The brainchild of Talia Radford and her Viennese-based taliaYstudio (sic), the new photobooth represents a concept collaboration by taliaYstudio and artist Jonas Bohatsch with innovative lighting by multinational company Osram Opto Semiconductors GmbH (Regensburg, Germany).
Outwardly the concept is simple. Radford reimagined the photobooth concept, eliminating the usual enclosure and replacing it with a display similar to a stage, which Bohatsch designed. This display, in front of which the photobooth patrons pose, is formed of an array of mirrored surfaces incorporating high-tech OLED (Organic Light-Emitting Diodes). This array serves both as a posing aid and as a photoflash delivering soft illumination.
OLEDs can be fabricated as very thin, lightweight illuminating panels delivering non-glare lighting with low power consumption; these panels can be formed into nearly any shape across a wide range of sizes. And, ideally for photobooth use, an OLED panel may be designed to alternate between transparency and reflectivity. In Bohatsch's OLED display, the lighting thus doubles as part of the design element. The mirrors, an array of discs supported on slender pedestals, turn from mirrors to flashlamps and back to mirrors in an instant.
The photobooth's design also breaks new ground in shutter release design. It has neither a pushbutton nor a touchscreen for tripping the camera and flash. Instead there are two metal plates set into the floor of the booth. Customers remove their shoes and stand on these plates.
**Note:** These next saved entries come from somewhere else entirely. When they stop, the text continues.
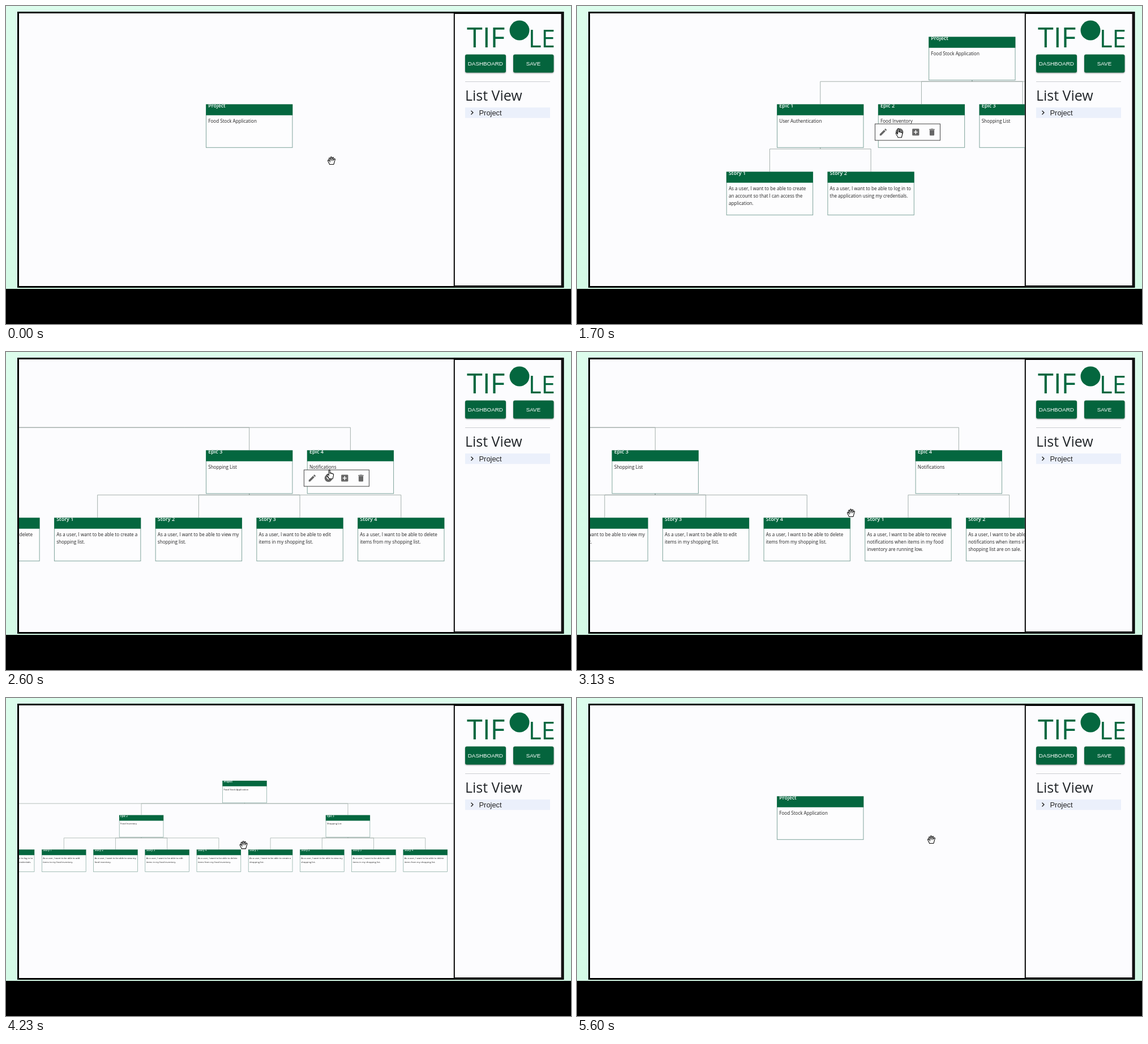
Animation, 998 px wide and 561 px high, one loop 5.63 s. Source, as an HTML page with a canvas:

```html
<!DOCTYPE html>
<html lang="en">
<head>
<meta charset="utf-8">
<title>Project tree</title>
<style>
html, body { margin: 0; width: 100%; height: 100%; overflow: hidden; background: #000; }
svg, canvas { position: absolute; left: 0; top: 0; display: block; }
.sans { font-family: "Open Sans", "Noto Sans", sans-serif; }
.arial { font-family: "Liberation Sans", Arial, sans-serif; }
.btn { filter: drop-shadow(0 1px 1px #0006); }
</style>
</head>
<body>
<svg width="998" height="561">
  <defs>
    <linearGradient id="mint" x2="0" y2="1">
      <stop stop-color="#dcfdec"/><stop offset="1" stop-color="#d4fae6"/>
    </linearGradient>
  </defs>
  <rect width="998" height="499" fill="url(#mint)"/>
  <rect x="21.5" y="11.5" width="962.5" height="484" fill="#fcfcfe" stroke="#000" stroke-width="3"/>
  <rect x="791.8" y="13" width="189.8" height="481" fill="#fcfcfe" stroke="#000" stroke-width="2"/>
  <g class="sans" font-size="50" fill="#04673f">
    <text x="814" y="73">TIF</text>
    <circle cx="907" cy="43" r="17.5"/>
    <text x="970" y="73" text-anchor="end" font-size="44">LE</text>
  </g>
  <g class="arial" font-size="9.8" fill="#fff" text-anchor="middle">
    <g class="btn" fill="#04643d">
      <rect x="811" y="85.5" width="72" height="32" rx="3"/>
      <rect x="896" y="85.5" width="71.5" height="32" rx="3"/>
    </g>
    <text x="846.8" y="104.7">DASHBOARD</text>
    <text x="931.5" y="104.7">SAVE</text>
  </g>
  <path d="M811 133.5H961" stroke="#ccced2"/>
  <text class="sans" x="811" y="167" font-size="25" fill="#212529">List View</text>
  <rect x="811" y="179" width="150" height="18.5" fill="#ebf0fb"/>
  <path d="M821.5 184.8l3.4 3.3-3.4 3.3" fill="none" stroke="#222" stroke-width="1.4"/>
  <text class="arial" x="835.5" y="192.5" font-size="12.9" fill="#222">Project</text>
</svg>
<canvas id="stage" width="998" height="561"></canvas>
<script>
const ctx = document.getElementById('stage').getContext('2d');
const LOOP = 5630, GAP = 178.7, ROW = 119, W = 153, H = 76.5, MOVE = 130;
const GREEN = '#04673f', FONT = '"Open Sans", "Noto Sans", sans-serif';

const want = 'As a user, I want to be able to ';
const actions = (add, view, edit, del) => [add, view, edit, del];
const epics = [
  ['User Authentication', [
    'create|an account so that I can access the|application.',
    'log in to|the application using my credentials.']],
  ['Food Inventory', [
    'add|items to my food inventory.', 'view my|food inventory.',
    'edit|items in my food inventory.', 'delete|items from my food inventory.']],
  ['Shopping List', [
    'create a|shopping list.', 'view my|shopping list.',
    'edit|items in my shopping list.', 'delete|items from my shopping list.']],
  ['Notifications', [
    'receive|notifications when items in my food|inventory are running low.',
    'receive|notifications when items in my|shopping list are on sale.']]
];

// time, epic columns, open nodes (r = root, digits = epics)
const layouts = [
  [0, [0, 0, 0, 0], ''],
  [620, [0, 1, 2, 3], 'r'],
  [1310, [0, 1, 2, 3], 'r0'],
  [1730, [0, 3, 4, 5], 'r01'],
  [2330, [0, 3, 7, 8], 'r012'],
  [2720, [0, 3, 7, 10], 'r0123'],
  [4590, [0, 1.5, 3, 6], 'r023'],
  [5010, [0, 0, 0, 0], '']
];

// time, root centre x, root top y, zoom
const camera = [
  [0, 429.7, 173.5, 1],
  [1310, 429.7, 173.5, 1], [1440, 697.8, 54.5, 1],
  [1730, 697.8, 54.5, 1], [1860, 340.4, 54.5, 1],
  [2330, 340.4, 54.5, 1], [2460, -106.4, 54.5, 1],
  [2720, -106.4, 54.5, 1], [2850, -463.8, 54.5, 1],
  [2920, -463.8, 54.5, 1], [3100, -219.2, 54.5, 1],
  [3200, -219.2, 54.5, 1], [3450, 125, 167, .5104],
  [3760, 125, 167, .5104], [3830, 127.5, 153, .5104],
  [4120, 421.5, 146, .5104], [4270, 421.5, 146, .5104],
  [4400, 636, 141, .5104], [4470, 648.6, 139, .5277],
  [4590, 648.6, 139, .5277], [4720, 601.4, 139, .5277],
  [5010, 601.4, 139, .5277], [5230, 429.7, 173.5, 1]
];

// time, x, y, shape from then on
const pointer = [
  [0, 575, 273, 'open'], [40, 575, 273, 'open'], [200, 475, 215, 'point'],
  [280, 440, 200, 'point'], [480, 390, 224, 'point'], [760, 390, 224, 'point'],
  [860, 345, 250, 'open'], [1080, 202, 305, 'point'], [1130, 190, 316, 'point'],
  [1270, 123, 342, 'point'], [1380, 123, 342, 'open'], [1600, 590, 190, 'point'],
  [1700, 569, 224, 'point'], [1950, 569, 224, 'point'], [2170, 592, 189, 'point'],
  [2290, 569, 224, 'point'], [2480, 580, 200, 'point'], [2680, 569, 224, 'point'],
  [2770, 569, 224, 'open'], [2890, 240, 284, 'open'], [2920, 240, 284, 'shut'],
  [3100, 484, 284, 'open'], [3450, 484, 284, 'open'], [3740, 443.5, 271, 'open'],
  [3760, 443.5, 271, 'shut'], [3830, 446, 257, 'shut'], [4120, 740, 250, 'open'],
  [4250, 400, 260, 'open'], [4270, 400, 260, 'shut'], [4400, 615, 255, 'open'],
  [4460, 615, 255, 'open'], [4540, 450, 214, 'point'], [4580, 433, 235, 'point'],
  [4640, 433, 235, 'point'], [4730, 440, 217, 'point'], [4860, 590, 148, 'point'],
  [4950, 573, 172, 'point'], [5050, 573, 172, 'point'], [5250, 400, 225, 'point'],
  [5370, 400, 225, 'point'], [5450, 510, 236, 'open'], [5590, 626, 250, 'open']
];

// from, to, epic (-1 = root)
const toolbars = [
  [300, 800, -1], [1160, 1330, 0], [1560, 1750, 1], [2050, 2350, 2],
  [2540, 2740, 3], [4550, 4790, 1], [4860, 5440, -1]
];

const hands = {
  open: 'M-3.5 6.5C-4 4-6.5 1.5-6.5-.5C-6.5-1.8-4.8-1.6-4 0L-3.2 1L-4.6-3.6C-4.9-5.2-3-5.6-2.5-4L-1.7-1.5L-1.6-5.6C-1.6-7.3.4-7.3.5-5.6L.7-1.8L1.8-5.2C2.4-6.7 4.1-6 3.7-4.6L3-1L4.6-2.9C5.6-4.1 6.9-3 6.3-1.7C5 1 5.2 3.5 3.7 6.5Z',
  shut: 'M-3 6C-3.4 4-5.3 2.5-5.3.5C-5.3-.8-4.4-1-3.5-.5V-3.5C-3.5-5-1.6-5.2-1.2-4C-.8-5.6 1-5.5 1.3-4C2-5 3.4-4.6 3.5-3.2C4.5-3.8 5.5-3 5.4-1.8C5.2 1 4.8 3.5 3.6 6Z',
  point: 'M-2 8C-2.5 5.5-5.5 3-5.8.8C-5.8-.4-4.3-.4-3.4.9L-2.6 1.8V-6.5C-2.6-8.3-.5-8.3-.5-6.5V-1.8C.3-2.7 1.6-2.4 1.7-1.4C2.6-2.2 3.8-1.8 3.9-.7C4.8-1.3 5.8-.7 5.8.4C5.8 3.5 4.8 5 4.3 8Z'
};
for (const name in hands) hands[name] = new Path2D(hands[name]);

// fill, then an optional white stroke, on a 24 unit grid
const icons = [
  ['M3 17.25V21h3.75L17.81 9.94l-3.75-3.75zM20.71 7.04a1 1 0 0 0 0-1.41l-2.34-2.34a1 1 0 0 0-1.41 0l-1.83 1.83 3.75 3.75z', ''],
  ['M12 2a10 10 0 1 0 0 20a10 10 0 1 0 0-20z', 'M7.5 10l4.5 4.5 4.5-4.5'],
  ['M5 3h14a2 2 0 0 1 2 2v14a2 2 0 0 1-2 2H5a2 2 0 0 1-2-2V5a2 2 0 0 1 2-2z', 'M7 12h10M12 7v10'],
  ['M6 19c0 1.1.9 2 2 2h8c1.1 0 2-.9 2-2V7H6zM19 4h-3.5l-1-1h-5l-1 1H5v2h14z', '']
].map(pair => pair.map(d => new Path2D(d)));

const lerp = (a, b, p) => a + (b - a) * p;
const ease = p => p * p * (3 - 2 * p);
const clamp = p => Math.min(1, Math.max(0, p));

function sample(keys, t) {
  const i = keys.findLastIndex(k => k[0] <= t);
  const a = keys[i], b = keys[i + 1] || a;
  const p = b === a ? 0 : ease((t - a[0]) / (b[0] - a[0]));
  return a.slice(1).map((v, n) => typeof v === 'number' ? lerp(v, b[n + 1], p) : v);
}

function treeAt(t) {
  const i = layouts.findLastIndex(l => l[0] <= t);
  const now = layouts[i], old = layouts[Math.max(0, i - 1)];
  const p = ease(clamp((t - now[0]) / MOVE));
  const open = id => lerp(+old[2].includes(id), +now[2].includes(id), p);
  const cols = now[1].map((c, n) => lerp(old[1][n], c, p));
  const mid = (cols[0] + cols[3]) / 2, shown = open('r');
  const root = { x: 0, y: 0, a: 1, title: 'Project', lines: ['Food Stock Application'] };
  const nodes = [root], tops = [];
  epics.forEach(([name, stories], n) => {
    const epic = { x: (cols[n] - mid) * GAP, y: ROW * shown, a: shown,
      title: 'Epic ' + (n + 1), lines: [name], parent: root };
    const o = open(String(n));
    tops.push(epic);
    nodes.push(epic);
    stories.forEach((text, j) => nodes.push({
      x: epic.x + o * (j - (stories.length - 1) / 2) * GAP, y: epic.y + ROW * o, a: o * shown,
      title: 'Story ' + (j + 1), lines: (want + text).split('|'), parent: epic
    }));
  });
  return { root, tops, nodes };
}

function drawLink({ x, y, a, parent }, k) {
  ctx.globalAlpha = a;
  ctx.strokeStyle = '#9aa8a3';
  ctx.lineWidth = Math.max(.7, .9 * k) / k;
  ctx.beginPath();
  ctx.moveTo(parent.x, parent.y + H);
  ctx.lineTo(parent.x, parent.y + 78.7);
  ctx.lineTo(x, parent.y + 78.7);
  ctx.lineTo(x, y);
  ctx.stroke();
}

function drawCard({ x, y, a, title, lines }, k) {
  ctx.save();
  ctx.globalAlpha = a;
  ctx.translate(x - W / 2, y);
  ctx.fillStyle = '#fdfdfe';
  ctx.fillRect(0, 0, W, H);
  ctx.strokeStyle = '#7fa49b';
  ctx.lineWidth = Math.max(.7, k) / k;
  ctx.strokeRect(.3, .3, W - .6, H - .6);
  ctx.beginPath();
  ctx.rect(0, 0, W, 19.2);
  ctx.fillStyle = GREEN;
  ctx.fill();
  ctx.fillStyle = '#222';
  ctx.font = '8.1px ' + FONT;
  lines.forEach((line, n) => ctx.fillText(line, 4, 32.8 + n * 12.7));
  ctx.clip();
  ctx.fillStyle = '#fff';
  ctx.font = '600 9px ' + FONT;
  ctx.fillText(title, 4, 5.8);
  ctx.restore();
}

function drawToolbar(x, y) {
  ctx.fillStyle = '#fdfdfe';
  ctx.fillRect(x - 57.5, y - 14.5, 115, 29);
  ctx.strokeStyle = '#444';
  ctx.lineWidth = 1;
  ctx.strokeRect(x - 57.5, y - 14.5, 115, 29);
  icons.forEach(([shape, mark], n) => {
    ctx.save();
    ctx.translate(x + (n - 1.5) * 28.7, y);
    ctx.scale(.68, .68);
    ctx.translate(-12, -12);
    ctx.fillStyle = '#666';
    ctx.fill(shape);
    ctx.strokeStyle = '#fff';
    ctx.lineWidth = 2.2;
    ctx.stroke(mark);
    ctx.restore();
  });
}

function drawHand(x, y, kind) {
  ctx.save();
  ctx.translate(x, y);
  ctx.fillStyle = '#fff';
  ctx.strokeStyle = '#111';
  ctx.lineWidth = 1.1;
  ctx.fill(hands[kind]);
  ctx.stroke(hands[kind]);
  ctx.restore();
}

function draw() {
  const t = performance.now() % LOOP;
  const [x, y, k] = sample(camera, t);
  const { root, tops, nodes } = treeAt(t);
  const visible = nodes.filter(n => n.a > 0);
  ctx.clearRect(0, 0, 998, 561);
  ctx.save();
  ctx.beginPath();
  ctx.rect(23, 13, 767.8, 481);
  ctx.clip();
  ctx.save();
  ctx.translate(x, y);
  ctx.scale(k, k);
  visible.filter(n => n.parent).forEach(n => drawLink(n, k));
  visible.reverse().forEach(n => drawCard(n, k));
  ctx.restore();
  const bar = toolbars.find(([from, to]) => t >= from && t < to);
  if (bar) {
    const node = tops[bar[2]] || root;
    drawToolbar(x + (node.x - 24.5) * k, y + node.y * k + 16.2 + 32.8 * k);
  }
  drawHand(...sample(pointer, t));
  ctx.restore();
  requestAnimationFrame(draw);
}
draw();
</script>
</body>
</html>
```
Once in position, the camera is activated when the patrons close a circuit by touching each other.
This switching is accomplished by a low-cost off-the-shelf MaKey MaKey system from JoyLabz. Designed by MIT student Jay Silver, MaKey MaKey has gained fame and built a devoted hobbyist following by turning any conductive material into a switch. With the Thermobooth, the subjects are the switch contacts, closed by a simple touch.
The touch that activates the Thermobooth's camera can be anything from a kiss or caress to a handshake or a high-five. However they choose to touch one another, the camera captures the moment and delivers the image as "a glorious lo-fi instant" picture turned out by an onboard thermal printer.
"Yes, it takes a picture when you touch each other!" said a spokesperson for the taliaYstudio. "We are opening a stage for playfulness and the unexpected."
Although the Thermobooth is not currently available for commercial use, it did garner rave reviews at Vienna Design Week 2013 (Sept. 26-Oct.5) by demonstrating a unique redesign of a familiar product. Whether the system has potential on the market as a coin-op and/or event-imaging system remains to be seen. In any event, the Thermobooth opens a window into the possibilities afforded by advanced technology, collaboration and reimagining the ordinary.
Click here to see a video of the Thermobooth in action.